BEGIN ENTRIES PROVIDED

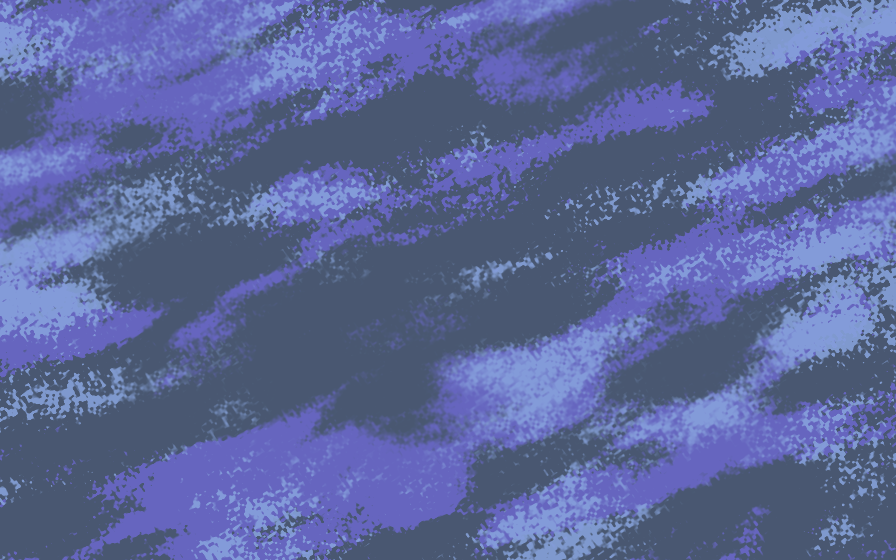
This texture is drawn by a Shadertoy shader. Its source:

```glsl
const vec3 SLATE = vec3(0.285, 0.343, 0.443);
const vec3 VIOLET = vec3(0.405, 0.400, 0.765);
const vec3 SKY = vec3(0.535, 0.645, 0.870);

const float STROKE_ANGLE = 0.36;
const vec2 STROKE_FREQ = vec2(3.6, 12.5);   // along, across
const float BEND = 0.055;
const float GRAIN_FREQ = 190.0;
const float VIOLET_LEVEL = 0.522;
const float SKY_LEVEL = 0.605;
const float VIOLET_GRAIN = 0.30;
const float SKY_GRAIN = 0.42;
const float CRISP_EDGE = 0.025;
const float SOFT_EDGE = 0.085;

float hash(vec2 p) {
    vec3 q = fract(vec3(p.xyx) * 0.1031);
    q += dot(q, q.yzx + 33.33);
    return fract((q.x + q.y) * q.z);
}

float valueNoise(vec2 p) {
    vec2 cell = floor(p);
    vec2 f = fract(p);
    vec2 w = f * f * (3.0 - 2.0 * f);
    float low = mix(hash(cell), hash(cell + vec2(1, 0)), w.x);
    float high = mix(hash(cell + vec2(0, 1)), hash(cell + vec2(1, 1)), w.x);
    return mix(low, high, w.y);
}

mat2 rotation(float angle) {
    float c = cos(angle), s = sin(angle);
    return mat2(c, -s, s, c);
}

// Three octaves of stretched noise, each turned a little from the last
float strokes(vec2 p, float seed) {
    float sum = 0.0, weight = 0.57, scale = 1.0;
    for (int i = 0; i < 3; i++) {
        float turn = STROKE_ANGLE + 0.12 * (float(i) - 1.0);
        vec2 q = rotation(turn) * p * STROKE_FREQ.yy;
        q.x *= STROKE_FREQ.x / STROKE_FREQ.y;
        sum += weight * valueNoise(q * scale + seed + 17.3 * float(i));
        weight *= 0.5;
        scale *= 2.1;
    }
    return sum;
}

// Fine speckle mixed with slightly larger clumps
float grain(vec2 p, float seed) {
    vec2 q = rotation(0.6) * p * GRAIN_FREQ + seed;
    return 0.7 * valueNoise(q) + 0.3 * valueNoise(q * 0.47 + 51.0) - 0.5;
}

float coverage(float density, float level, float edge) {
    return smoothstep(level - edge, level + edge, density);
}

void mainImage(out vec4 fragColor, in vec2 fragCoord) {
    vec2 p = fragCoord / iResolution.y + 4.0;

    // Gentle bending of the strokes
    vec2 bend = vec2(valueNoise(p * 4.5), valueNoise(p * 4.5 + 37.0)) - 0.5;
    vec2 q = p + BEND * bend;

    // Regions of soft, smeared paint and of dry, crisp speckle
    float smear = smoothstep(0.45, 0.8, valueNoise(p * 3.0 + 9.0));
    float dryness = valueNoise(p * vec2(4.0, 7.0) + 63.0);
    float edge = mix(CRISP_EDGE, SOFT_EDGE, smear);
    float roughness = mix(1.0, 0.6, smear) * mix(0.6, 1.3, dryness);

    // Violet strokes
    float violetField = strokes(q, 11.0);
    float violetDensity = violetField + VIOLET_GRAIN * roughness * grain(p, 5.0);
    float violet = coverage(violetDensity, VIOLET_LEVEL, edge);

    // Light strokes, partly following the violet ones
    float skyField = mix(strokes(q, 83.0), violetField, 0.36);
    float skyDensity = skyField + SKY_GRAIN * roughness * grain(p, 29.0);
    float sky = coverage(skyDensity, SKY_LEVEL, edge * 1.5);

    vec3 color = mix(SLATE, VIOLET, 0.95 * violet);
    color = mix(color, SKY, 0.85 * sky);
    fragColor = vec4(color, 1.0);
}
```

END ENTRIES PROVIDED

• [WORK INSTRUCTION]
Output every record above exactly, leaving out the pictures.

• [RESPONSE BOX]
This texture is drawn by a Shadertoy shader. Its source:

```glsl
const vec3 SLATE = vec3(0.285, 0.343, 0.443);
const vec3 VIOLET = vec3(0.405, 0.400, 0.765);
const vec3 SKY = vec3(0.535, 0.645, 0.870);

const float STROKE_ANGLE = 0.36;
const vec2 STROKE_FREQ = vec2(3.6, 12.5);   // along, across
const float BEND = 0.055;
const float GRAIN_FREQ = 190.0;
const float VIOLET_LEVEL = 0.522;
const float SKY_LEVEL = 0.605;
const float VIOLET_GRAIN = 0.30;
const float SKY_GRAIN = 0.42;
const float CRISP_EDGE = 0.025;
const float SOFT_EDGE = 0.085;

float hash(vec2 p) {
    vec3 q = fract(vec3(p.xyx) * 0.1031);
    q += dot(q, q.yzx + 33.33);
    return fract((q.x + q.y) * q.z);
}

float valueNoise(vec2 p) {
    vec2 cell = floor(p);
    vec2 f = fract(p);
    vec2 w = f * f * (3.0 - 2.0 * f);
    float low = mix(hash(cell), hash(cell + vec2(1, 0)), w.x);
    float high = mix(hash(cell + vec2(0, 1)), hash(cell + vec2(1, 1)), w.x);
    return mix(low, high, w.y);
}

mat2 rotation(float angle) {
    float c = cos(angle), s = sin(angle);
    return mat2(c, -s, s, c);
}

// Three octaves of stretched noise, each turned a little from the last
float strokes(vec2 p, float seed) {
    float sum = 0.0, weight = 0.57, scale = 1.0;
    for (int i = 0; i < 3; i++) {
        float turn = STROKE_ANGLE + 0.12 * (float(i) - 1.0);
        vec2 q = rotation(turn) * p * STROKE_FREQ.yy;
        q.x *= STROKE_FREQ.x / STROKE_FREQ.y;
        sum += weight * valueNoise(q * scale + seed + 17.3 * float(i));
        weight *= 0.5;
        scale *= 2.1;
    }
    return sum;
}

// Fine speckle mixed with slightly larger clumps
float grain(vec2 p, float seed) {
    vec2 q = rotation(0.6) * p * GRAIN_FREQ + seed;
    return 0.7 * valueNoise(q) + 0.3 * valueNoise(q * 0.47 + 51.0) - 0.5;
}

float coverage(float density, float level, float edge) {
    return smoothstep(level - edge, level + edge, density);
}

void mainImage(out vec4 fragColor, in vec2 fragCoord) {
    vec2 p = fragCoord / iResolution.y + 4.0;

    // Gentle bending of the strokes
    vec2 bend = vec2(valueNoise(p * 4.5), valueNoise(p * 4.5 + 37.0)) - 0.5;
    vec2 q = p + BEND * bend;

    // Regions of soft, smeared paint and of dry, crisp speckle
    float smear = smoothstep(0.45, 0.8, valueNoise(p * 3.0 + 9.0));
    float dryness = valueNoise(p * vec2(4.0, 7.0) + 63.0);
    float edge = mix(CRISP_EDGE, SOFT_EDGE, smear);
    float roughness = mix(1.0, 0.6, smear) * mix(0.6, 1.3, dryness);

    // Violet strokes
    float violetField = strokes(q, 11.0);
    float violetDensity = violetField + VIOLET_GRAIN * roughness * grain(p, 5.0);
    float violet = coverage(violetDensity, VIOLET_LEVEL, edge);

    // Light strokes, partly following the violet ones
    float skyField = mix(strokes(q, 83.0), violetField, 0.36);
    float skyDensity = skyField + SKY_GRAIN * roughness * grain(p, 29.0);
    float sky = coverage(skyDensity, SKY_LEVEL, edge * 1.5);

    vec3 color = mix(SLATE, VIOLET, 0.95 * violet);
    color = mix(color, SKY, 0.85 * sky);
    fragColor = vec4(color, 1.0);
}
```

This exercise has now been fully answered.